WHAT YOU WILL DO →
Count the lines below holding "shift" and answer with that number only.

(Pictures paired with source code)
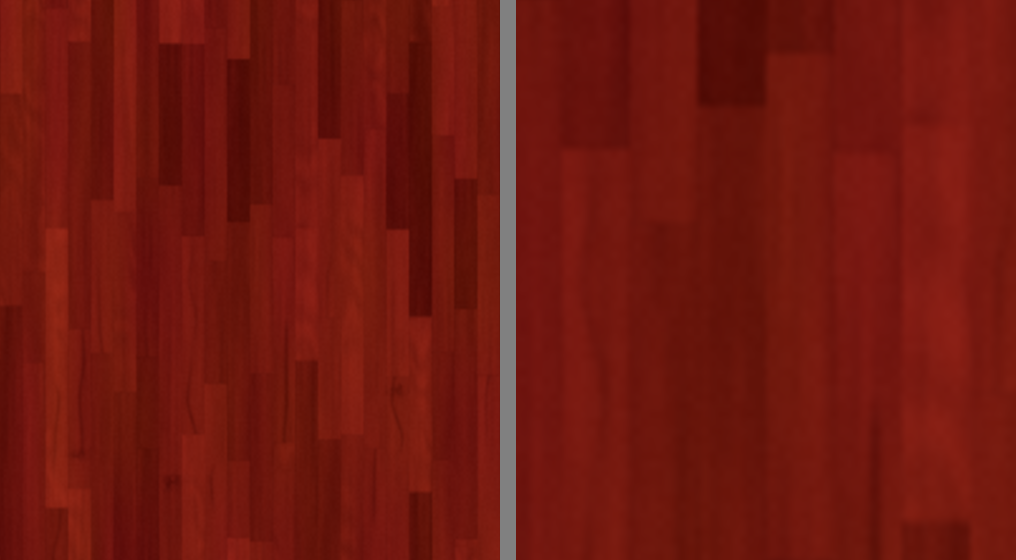
Left, the full canvas; right, a detail of the centre.
This texture is drawn by a WebGL 2 fragment shader. Its source:

```glsl
#version 300 es
precision highp float;

uniform vec2 u_resolution;
out vec4 fragColor;

// Integer hash of a lattice point, 0 to 1
float hash(vec2 cell) {
    uvec2 q = uvec2(ivec2(floor(cell))) * uvec2(1597334677u, 3812015801u);
    uint n = (q.x ^ q.y) * 1597334677u;
    n = (n ^ (n >> 15)) * 2246822519u;
    n ^= n >> 13;
    return float(n >> 8) / 16777216.0;
}

float noise(vec2 p) {
    vec2 i = floor(p), f = fract(p);
    f = f * f * (3.0 - 2.0 * f);
    return mix(mix(hash(i), hash(i + vec2(1, 0)), f.x),
               mix(hash(i + vec2(0, 1)), hash(i + vec2(1, 1)), f.x), f.y);
}

// Tone of one board: x counts boards across, y runs up the canvas
float boardTone(vec2 p, vec2 id) {
    float a = hash(id + 31.0), b = hash(id + 87.0), c = hash(id + 153.0);
    float tone = 0.59 + 0.40 * (a + b - 1.0) - 0.20 * smoothstep(0.84, 0.92, c);
    vec2 shift = floor(vec2(a, b) * 300.0);

    // Long grain, broad and fine
    float bend = 0.6 * noise(vec2(p.x * 0.7, p.y * 7.0) + shift);
    tone += 0.22 * (noise(vec2(p.x * 2.3 + bend, p.y * 3.5) + shift) - 0.5);
    tone += 0.14 * (noise(vec2(p.x * 6.0 + bend, p.y * 9.0) + shift) - 0.5);
    tone += 0.05 * (noise(vec2(p.x * 5.0, p.y * 55.0) + shift) - 0.5);

    // Slanted flecks on some boards
    float slant = p.y * 85.0 + p.x * 2.5 + 5.0 * noise(p * vec2(2.0, 18.0) + shift);
    float patchy = smoothstep(0.4, 0.75, noise(p * vec2(1.5, 10.0) + shift));
    tone += 0.07 * step(0.65, b) * patchy * sin(slant);

    // Dark wavy streaks on a few boards
    float streak = fract(p.x) - 0.5 + 0.5 * (noise(vec2(a * 50.0, p.y * 14.0)) - 0.5);
    float run = smoothstep(0.5, 0.8, noise(vec2(b * 70.0, p.y * 8.0)));
    tone -= 0.25 * step(0.83, a) * run * exp(-streak * streak * 90.0);
    return tone;
}

// Stack of boards in one column, with staggered butt joints
float columnTone(vec2 p, float column) {
    float v = p.y * (2.3 + 0.9 * hash(vec2(column, 401))) + 7.0 * hash(vec2(column, 733));
    float row = floor(v);
    float joint = row + 0.15 + 0.65 * hash(vec2(column, row + 211.0));
    float above = smoothstep(-0.012, 0.012, v - joint);
    float tone = mix(boardTone(p, vec2(column, row)),
                     boardTone(p, vec2(column, row + 1.0)), above);
    return tone - 0.04 * exp(-pow((v - joint) / 0.01, 2.0));
}

void main() {
    vec2 uv = gl_FragCoord.xy / u_resolution;
    vec2 p = vec2(uv.x * 22.0, uv.y);

    // Blend softly over the seam between neighbouring columns
    float left = floor(p.x - 0.5);
    float f = p.x - 0.5 - left;
    float tone = mix(columnTone(p, left + 10.0), columnTone(p, left + 11.0),
                     smoothstep(0.42, 0.58, f));
    tone -= 0.04 * exp(-pow((f - 0.5) / 0.07, 2.0));

    // Scattered small knots
    for (int i = 0; i < 3; i++) {
        float k = float(i);
        vec2 centre = vec2(floor(hash(vec2(k, 911)) * 22.0) + 0.5, hash(vec2(k, 577)));
        vec2 d = (p - centre) * vec2(3.0, 95.0);
        d += noise(p * vec2(5.0, 90.0)) - 0.5;
        tone -= 0.30 * exp(-dot(d, d));
    }

    // Stain: deep maroon to warm red, with faint hue drift
    vec3 color = mix(vec3(0.30, 0.035, 0.015), vec3(0.56, 0.135, 0.085), clamp(tone, 0.0, 1.15));
    float drift = noise(vec2(p.x * 0.8, p.y * 4.0) + 60.0) - 0.5;
    color += drift * vec3(0.0, 0.025, -0.015);
    color += 0.012 * (noise(p * vec2(9.0, 200.0)) - 0.5);
    fragColor = vec4(color, 1.0);
}
```
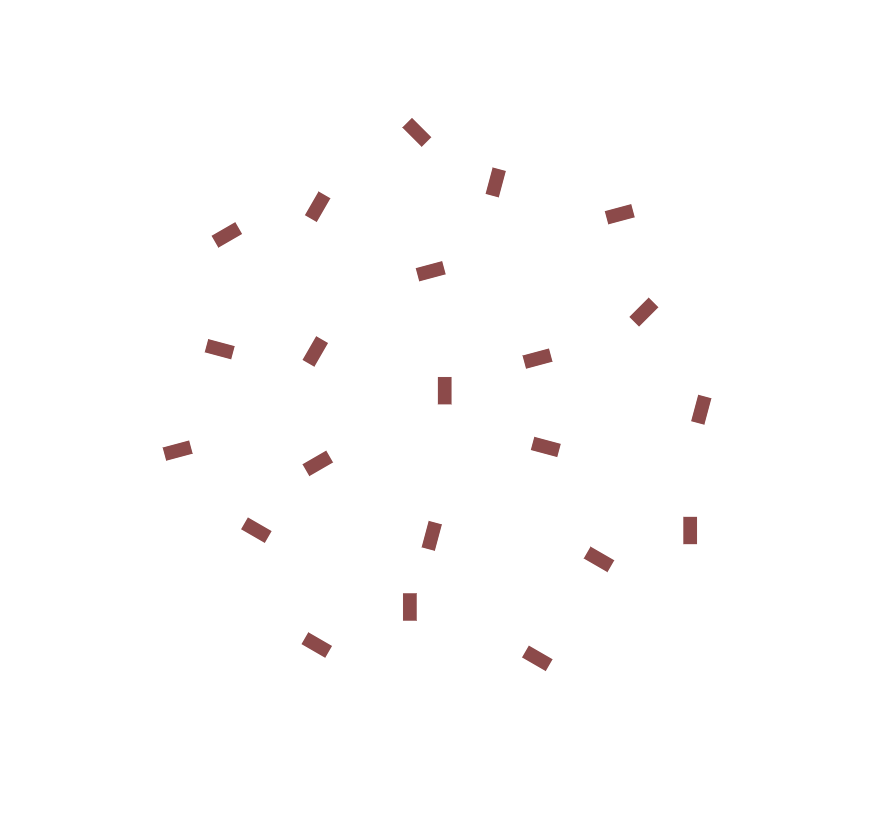
A WebGL 2 fragment shader for this pattern:

```glsl
#version 300 es
precision highp float;

// Sparse brown-red bricks scattered over a white ground: one in the middle,
// an inner ring and a zigzag outer ring. A hash jitters each place and picks
// its tilt in fixed steps. Lengths are fractions of the canvas height.

uniform vec2 u_resolution;
out vec4 fragColor;

const vec3 GROUND = vec3(1.0);
const vec3 BRICK = vec3(0.55, 0.292, 0.292);
const vec2 BRICK_HALF_SIZE = vec2(0.0166, 0.0083);
const vec2 CLUSTER_CENTER = vec2(-0.011, 0.013);  // from the canvas centre
const int INNER_COUNT = 6;
const int OUTER_COUNT = 15;
const float INNER_RADIUS = 0.147;
const float OUTER_RADIUS = 0.296;
const float ZIGZAG = 0.035;
const float RADIUS_JITTER = 0.036;
const float ANGLE_JITTER = 0.3;      // share of the step between neighbours
const float TILT_STEP = radians(15.0);
const float TILT_START = radians(-45.0);
const float TILT_CHOICES = 10.0;
const float EDGE_PIXELS = 1.2;
const float TAU = 6.2831853;

float hash(float n) {
    return fract(sin(n * 12.9898 + 4.1414) * 43758.5453);
}

mat2 rotation(float angle) {
    float c = cos(angle), s = sin(angle);
    return mat2(c, s, -s, c);
}

float boxDistance(vec2 p, vec2 halfSize) {
    vec2 d = abs(p) - halfSize;
    return length(max(d, 0.0)) + min(max(d.x, d.y), 0.0);
}

// Brick 0 is the middle one, then the inner ring, then the outer ring.
vec2 brickPosition(int index) {
    if (index == 0) return vec2(0.007, 0.014);
    bool inner = index <= INNER_COUNT;
    float slot = float(inner ? index - 1 : index - 1 - INNER_COUNT);
    float count = float(inner ? INNER_COUNT : OUTER_COUNT);
    float seed = float(index);

    float phase = inner ? 0.5 : 0.0;
    float angle = (slot + phase + ANGLE_JITTER * (hash(seed) - 0.5)) * TAU / count;
    float zigzag = ZIGZAG * (1.0 - 2.0 * mod(slot, 2.0));
    float radius = inner ? INNER_RADIUS : OUTER_RADIUS + zigzag;
    radius += RADIUS_JITTER * (hash(seed + 31.0) - 0.5);
    return radius * vec2(cos(angle), sin(angle));
}

float brickTilt(int index) {
    if (index == 0) return 0.25 * TAU;
    return TILT_START + TILT_STEP * floor(TILT_CHOICES * hash(float(index) + 67.0));
}

void main() {
    vec2 p = (gl_FragCoord.xy - 0.5 * u_resolution) / u_resolution.y - CLUSTER_CENTER;

    // Nearest brick wins
    float nearest = 1.0;
    for (int i = 0; i <= INNER_COUNT + OUTER_COUNT; i++) {
        vec2 local = rotation(-brickTilt(i)) * (p - brickPosition(i));
        nearest = min(nearest, boxDistance(local, BRICK_HALF_SIZE));
    }

    // Smooth edge
    float edge = 0.5 * EDGE_PIXELS / u_resolution.y;
    float coverage = 1.0 - smoothstep(-edge, edge, nearest);
    fragColor = vec4(mix(GROUND, BRICK, coverage), 1.0);
}
```
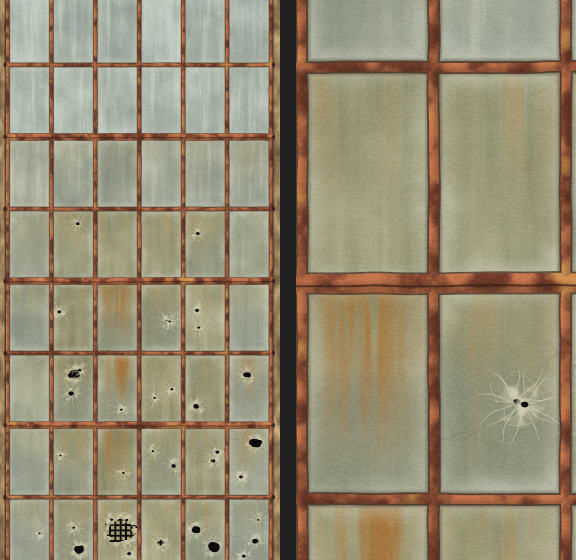
Left, the full canvas; right, a detail of the centre.
This texture is drawn by a Shadertoy shader. Its source:

```glsl
// A weathered factory window: six columns and eight rows of grimy panes in
// rusted steel bars between strips of stone. Panes get hashed tints, streaks
// and stains; the lower ones are cracked and holed by hashed impacts.

float hash(vec2 p) {
    return fract(sin(dot(p, vec2(127.1, 311.7))) * 43758.5453);
}

float noise(vec2 p) {
    vec2 i = floor(p), f = fract(p);
    f = f * f * (3.0 - 2.0 * f);
    return mix(mix(hash(i), hash(i + vec2(1, 0)), f.x),
               mix(hash(i + vec2(0, 1)), hash(i + vec2(1, 1)), f.x), f.y);
}

float fbm(vec2 p) {
    float sum = 0.0, amp = 0.53;
    for (int i = 0; i < 4; i++) {
        sum += amp * noise(p);
        p = p * 2.03 + 7.1;
        amp *= 0.5;
    }
    return sum;
}

// Coverage of a shape from its signed distance
float fill(float d, float px) {
    return clamp(0.5 - d / px, 0.0, 1.0);
}

vec3 glass(vec2 p, vec2 id, vec2 f, vec2 q, vec2 size) {
    float tint = hash(id + 3.7);
    float streak = fbm(vec2(p.x * 75.0, p.y * 5.0 + tint * 9.0));
    float cloud = fbm(p * 13.0 + tint * 20.0);
    float upper = smoothstep(3.5, 6.2, id.y);
    float side = smoothstep(1.0, 3.0, abs(id.x - 2.5));
    vec3 col = mix(vec3(0.61, 0.60, 0.47), vec3(0.69, 0.73, 0.69), max(upper, side * 0.55));
    col += (tint - 0.5) * 0.09 + (streak - 0.5) * 0.13 + (cloud - 0.5) * 0.15;

    // Cool, darker film hanging in some panes
    float film = smoothstep(0.35, 0.6, hash(id + 8.2)) * smoothstep(0.95, 0.55, f.y + 0.3 * cloud);
    col = mix(col, vec3(0.53, 0.57, 0.53), film * (0.45 - 0.2 * upper));

    // Ochre grime from the top and rust running down
    float middle = (1.0 - upper) * (1.0 - 0.7 * side);
    col = mix(col, vec3(0.60, 0.50, 0.31), middle * f.y * smoothstep(0.35, 0.75, streak) * 0.6);
    float run = exp(-pow((f.x - 0.3 - 0.4 * tint) * 4.0, 2.0)) * smoothstep(0.05, 0.8, f.y);
    float stained = step(0.72, hash(id + 5.1)) * middle;
    col = mix(col, vec3(0.64, 0.43, 0.20), stained * run * smoothstep(0.2, 0.7, streak) * 0.85);

    // Pale frost on the borders, then a dark line of dirt by the bars
    vec2 border = size * 0.5 - abs(q);
    float edge = min(border.x, border.y);
    float frost = 1.0 - smoothstep(0.0, 0.035, edge - 0.02 * (cloud - 0.5));
    frost = max(frost, upper * smoothstep(0.55, 0.8, streak));
    col = mix(col, vec3(0.80, 0.81, 0.75), frost * (0.25 + 0.4 * cloud));
    return mix(vec3(0.38, 0.35, 0.28), col, smoothstep(0.003, 0.013, edge));
}

vec3 impacts(vec3 col, vec2 id, vec2 q, vec2 size, float px) {
    float chance = step(0.5, id.x) * (1.0 - smoothstep(0.5, 5.5, id.y));
    for (int k = 0; k < 3; k++) {
        vec2 seed = id * 3.1 + float(k) * 17.3;
        bool broken = k == 0 && id == vec2(2, 0);
        if (!broken && hash(seed) > chance * 0.65) continue;
        vec2 center = broken ? vec2(0.012, 0.01)
            : (vec2(hash(seed + 1.3), hash(seed + 2.9)) - 0.5) * size * 0.65;
        vec2 d = q - center;
        float r = length(d), turn = atan(d.y, d.x) / 6.28318;

        // Radial cracks of uneven length, joined by partial rings
        float t = turn * 9.0 + 0.7 * noise(vec2(r * 35.0, seed.x));
        float spoke = mod(floor(t), 9.0);
        float reach = 0.03 + 0.10 * hash(seed + spoke);
        float ray = fill(abs(fract(t) - 0.5) * 0.7 * r - 0.0006, px);
        float ring = r / 0.027 + 0.8 * noise(d * 40.0);
        float arc = fill(abs(fract(ring) - 0.5) * 0.027 - 0.0005, px);
        arc *= step(0.6, hash(seed + vec2(spoke, floor(ring))));
        float crack = max(ray, arc * 0.7) * (1.0 - smoothstep(0.4, 1.0, r / reach));
        col = mix(col, mix(vec3(0.83, 0.81, 0.70), vec3(0.42, 0.38, 0.28), smoothstep(0.03, 0.08, r)), crack * 0.65);

        // Chipped white rim around the hole
        float radius = broken ? 0.046 : 0.003 + 0.015 * pow(hash(seed + 4.4), 2.0);
        float rough = noise(d * 110.0 + seed);
        float chip = 1.0 - smoothstep(0.0, 0.022, r - radius - 0.02 * (rough - 0.5));
        col = mix(col, vec3(0.84, 0.82, 0.71), chip * rough * 0.85);

        // Dark opening, with wire mesh behind the broken bottom panes
        vec2 wire = abs(fract(d / 0.019) - 0.5) * 0.019;
        float mesh = fill(0.0035 - (0.0095 - max(wire.x, wire.y)), px);
        vec3 inside = vec3(0.05, 0.045, 0.04);
        if (id.y < 0.5 && abs(id.x - 2.5) < 1.0) inside = mix(inside, vec3(0.72, 0.68, 0.50), mesh * 0.9);
        float hole = length(d * vec2(0.85, 1.1)) - radius * (0.65 + 0.6 * noise(d * 75.0 + seed));
        col = mix(col, inside, fill(hole, px));
    }
    return col;
}

void mainImage(out vec4 fragColor, in vec2 fragCoord) {
    vec2 p = fragCoord / iResolution.xy * vec2(1, 2);
    float px = 2.0 / iResolution.y;
    vec2 size = vec2(0.1568, 0.2573);
    vec2 g = (p - vec2(0.027, -0.033)) / size;
    vec2 id = floor(g), f = fract(g), q = (f - 0.5) * size;
    vec3 col = impacts(glass(p, id, f, q, size), id, q, size, px);

    // Stone strips, shaded toward the frame
    float outside = max(-g.x, g.x - 6.0) * size.x;
    vec3 stone = mix(vec3(0.36, 0.27, 0.19), vec3(0.79, 0.67, 0.49), fbm(p * vec2(45, 22)) * 1.2);
    stone *= mix(0.4, 1.0, smoothstep(0.003, 0.016, outside));
    col = mix(col, stone, fill(-outside, px));

    // Bars: every second crossbar is a thick double one
    vec2 line = floor(g + 0.5);
    vec2 off = (g - line) * size + 0.002 * (noise(p * 28.0) - 0.5);
    float thick = 1.0 - mod(line.y, 2.0);
    float across = max(abs(off.y) - mix(0.0055, 0.0115, thick), outside - 0.008);
    float upright = max(abs(off.x) - 0.0055, outside - 0.006);
    float bar = min(across, upright);
    float wear = fbm(p * 38.0 + 4.0);
    vec3 rust = mix(vec3(0.38, 0.20, 0.14), vec3(0.67, 0.40, 0.26), smoothstep(0.25, 0.7, wear));
    rust = mix(rust, vec3(0.74, 0.53, 0.29), smoothstep(0.58, 0.8, fbm(p * 21.0 + 31.0)) * 0.8);
    rust *= 0.92 + 0.25 * smoothstep(-0.006, 0.006, across < upright ? off.y : -off.x);
    float seam = thick * fill(abs(off.y + 0.003) - 0.0012, px) * step(across, 0.0);
    rust = mix(rust, vec3(0.22, 0.13, 0.10), seam * 0.75);
    col = mix(col, vec3(0.27, 0.18, 0.14), fill(bar - 0.002, px) * 0.75);
    col = mix(col, rust, fill(bar, px));

    // Dark anchors where crossbars meet the stone
    float anchor = length(vec2(outside - 0.009, off.y) * vec2(1.0, 0.7)) - 0.006;
    col = mix(col, vec3(0.15, 0.11, 0.09), fill(anchor, px) * 0.8);

    col += (hash(floor(p * 384.0)) - 0.5) * 0.035;
    fragColor = vec4(clamp(col, 0.0, 1.0), 1.0);
}
```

REPLY →
7